Katarina Dimitrijevic, a graduate of Goldsmiths College London, is exploring recycling and up-cycling design strategies to promote design activism around waste. Through her company, KraalD, she’s striving to initiate debate by engaging people in ‘trash-aesthetics’, through design, craft making and workshops.
Her point is that, no matter what we do or don’t do, we are all co-creating our future together. We want more, but, considering sustainability, we must consume less. Put simply, Katarina thinks we should reconsider the things we throw away. For instance, discarded plastic doesn’t degrade; instead, besides killing wildlife, it becomes smaller and smaller, and eventually microscopic, when it can enter the food chain.

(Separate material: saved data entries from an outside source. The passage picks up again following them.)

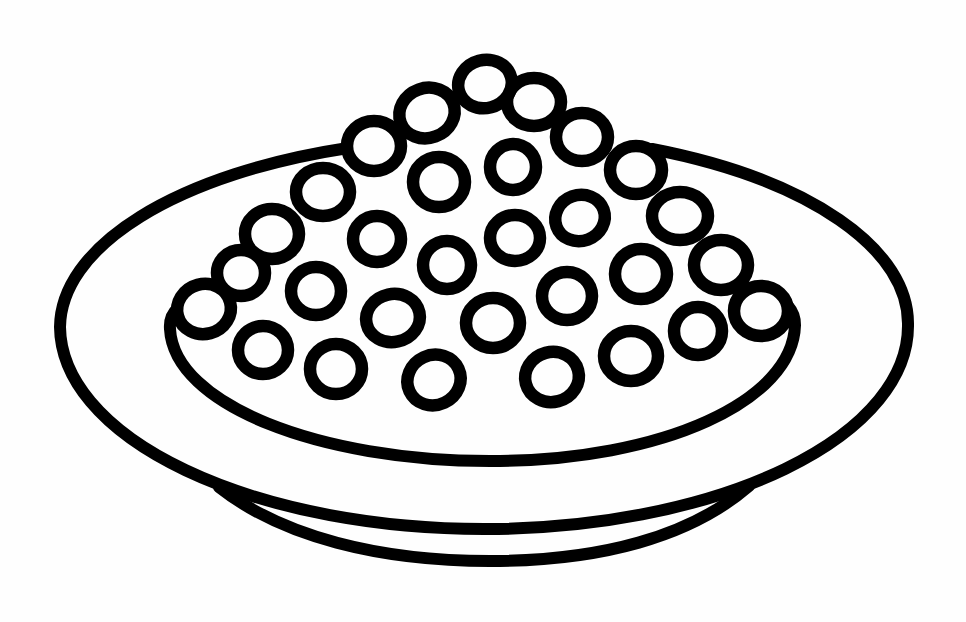
<!DOCTYPE html>
<html lang="en">
<head>
<meta charset="utf-8">
<title>Plate of round berries, line drawing</title>
<style>
:root { --paper: #fefefe; --ink: #000; }
html, body { margin: 0; background: var(--paper); overflow: hidden; }
svg { display: block; width: 966px; height: 622px; }
.plate { fill: none; stroke: var(--ink); stroke-width: 12; stroke-linecap: round; stroke-linejoin: round; }
.berries { fill: var(--paper); stroke: var(--ink); stroke-width: 12.5; }
</style>
</head>
<body>
<svg viewBox="0 0 966 622" role="img" aria-label="A plate with a heap of round berries">
  <rect width="966" height="622" fill="var(--paper)"/>
  <g class="plate">
    <path class="foot" d="M219 487C282 537 380 561 490 561S690 537 749 486"/>
    <path class="rim" d="M348 148A424 190 0 0 0 60 327A424 203 0 0 0 908 325A424 190 0 0 0 652 149"/>
    <path class="well" d="M178 308Q169 316 170 329C174 405 320 461 490 461C665 461 793 400 795 325Q795 314 788 306"/>
  </g>
  <g class="berries heap-edge">
    <ellipse cx="204" cy="309" rx="27" ry="25" transform="rotate(-15 204 309)"/>
    <ellipse cx="241" cy="273" rx="24" ry="23"/>
    <ellipse cx="272" cy="234" rx="27" ry="25"/>
    <ellipse cx="323" cy="192" rx="27" ry="24"/>
    <ellipse cx="374" cy="146" rx="27" ry="25"/>
    <ellipse cx="427" cy="113" rx="28" ry="25" transform="rotate(-20 427 113)"/>
    <ellipse cx="534" cy="102" rx="27" ry="24"/>
    <ellipse cx="485" cy="84" rx="27" ry="24" transform="rotate(-15 485 84)"/>
    <ellipse cx="582" cy="137" rx="26" ry="24"/>
    <ellipse cx="636" cy="170" rx="26" ry="24"/>
    <ellipse cx="680" cy="216" rx="28" ry="24"/>
    <ellipse cx="721" cy="265" rx="27" ry="25"/>
    <ellipse cx="761" cy="311" rx="27" ry="25"/>
  </g>
  <g class="berries heap-front">
    <ellipse cx="439" cy="182" rx="26" ry="25"/>
    <ellipse cx="513" cy="167" rx="23" ry="23"/>
    <ellipse cx="377" cy="239" rx="24" ry="23"/>
    <ellipse cx="447" cy="265" rx="24" ry="24"/>
    <ellipse cx="515" cy="238" rx="25" ry="23"/>
    <ellipse cx="580" cy="218" rx="25" ry="23" transform="rotate(-20 580 218)"/>
    <ellipse cx="316" cy="291" rx="25" ry="24"/>
    <ellipse cx="393" cy="318" rx="27" ry="24" transform="rotate(-12 393 318)"/>
    <ellipse cx="493" cy="323" rx="27" ry="25"/>
    <ellipse cx="567" cy="296" rx="25" ry="24"/>
    <ellipse cx="641" cy="274" rx="26" ry="25"/>
    <ellipse cx="263" cy="350" rx="25" ry="24"/>
    <ellipse cx="336" cy="369" rx="26" ry="25"/>
    <ellipse cx="434" cy="380" rx="27" ry="25" transform="rotate(-25 434 380)"/>
    <ellipse cx="552" cy="377" rx="27" ry="25" transform="rotate(-15 552 377)"/>
    <ellipse cx="631" cy="356" rx="27" ry="25"/>
    <ellipse cx="698" cy="331" rx="24" ry="24"/>
  </g>
</svg>
</body>
</html>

Grand Designs Live returned again this May to London’s ExCeL Centre, hosted by TV’s Kevin McCloud himself. It’s the perfect show for those seeking inspiration and expert advice for everything from home redecoration, to renovations, or even full scale self-build projects.
Each year, eco champion Kevin’s annual ‘Green Heroes’ exhibition celebrates the latest and best in sustainable design and innovations. “I keep a list in my phone or a note of who I meet and what I see, and we put it together as an exhibit. It is a great thing to see materialise” says McCloud “and is entirely focused on brilliant people who aren’t yet in the public eye, but who really deserve to be.” The exhibit is designed not only to inspire people, but also celebrates Grand Designs Live’s wider message of sustainable living.
Here are some of the designs that caught our eye:
The much-anticipated Designs of the Year 2013 exhibition is open, showcasing the most innovative and imaginative designs from around the world. The Design Museum invited a selection of trusted friends and colleagues to nominate their favourite projects from the past 12 months. These are practicing architects and designers, academics and design tutors, journalists and writers, plus curators from other museums and institutions.
Designs of the Year creates a platform and an opportunity for young designers to be recognised and displayed alongside established design names. Previous winners such as the Folding Plug and the Plumen light bulb have seen prototypes and original ideas become mass manufactured consumer goods sold throughout the world.
Hugh Fearnley-Whittingstall left the comfort of River Cottage behind and went on a journey to find out what was really going on at the industrial end of our fisheries. What he found was that things are not just bad… they’re mad. Hugh’s Fish Fight, in association with Channel 4, set sail in January 2011 to campaign against the waste of fish caused by the insane Discards Policy. Half the fish caught in the North Sea are being thrown back into the sea, dead, because of crazy EU laws.
Hugh’s “Discards Campaign” condemns the throwing away of perfectly edible fish to avoid breaching limits. The response from the UK public was incredible. Over 850,000 people have now signed the Fish Fight petition, and so many people emailed their MPs to protest about discards that they forced a debate in the Houses of Parliament.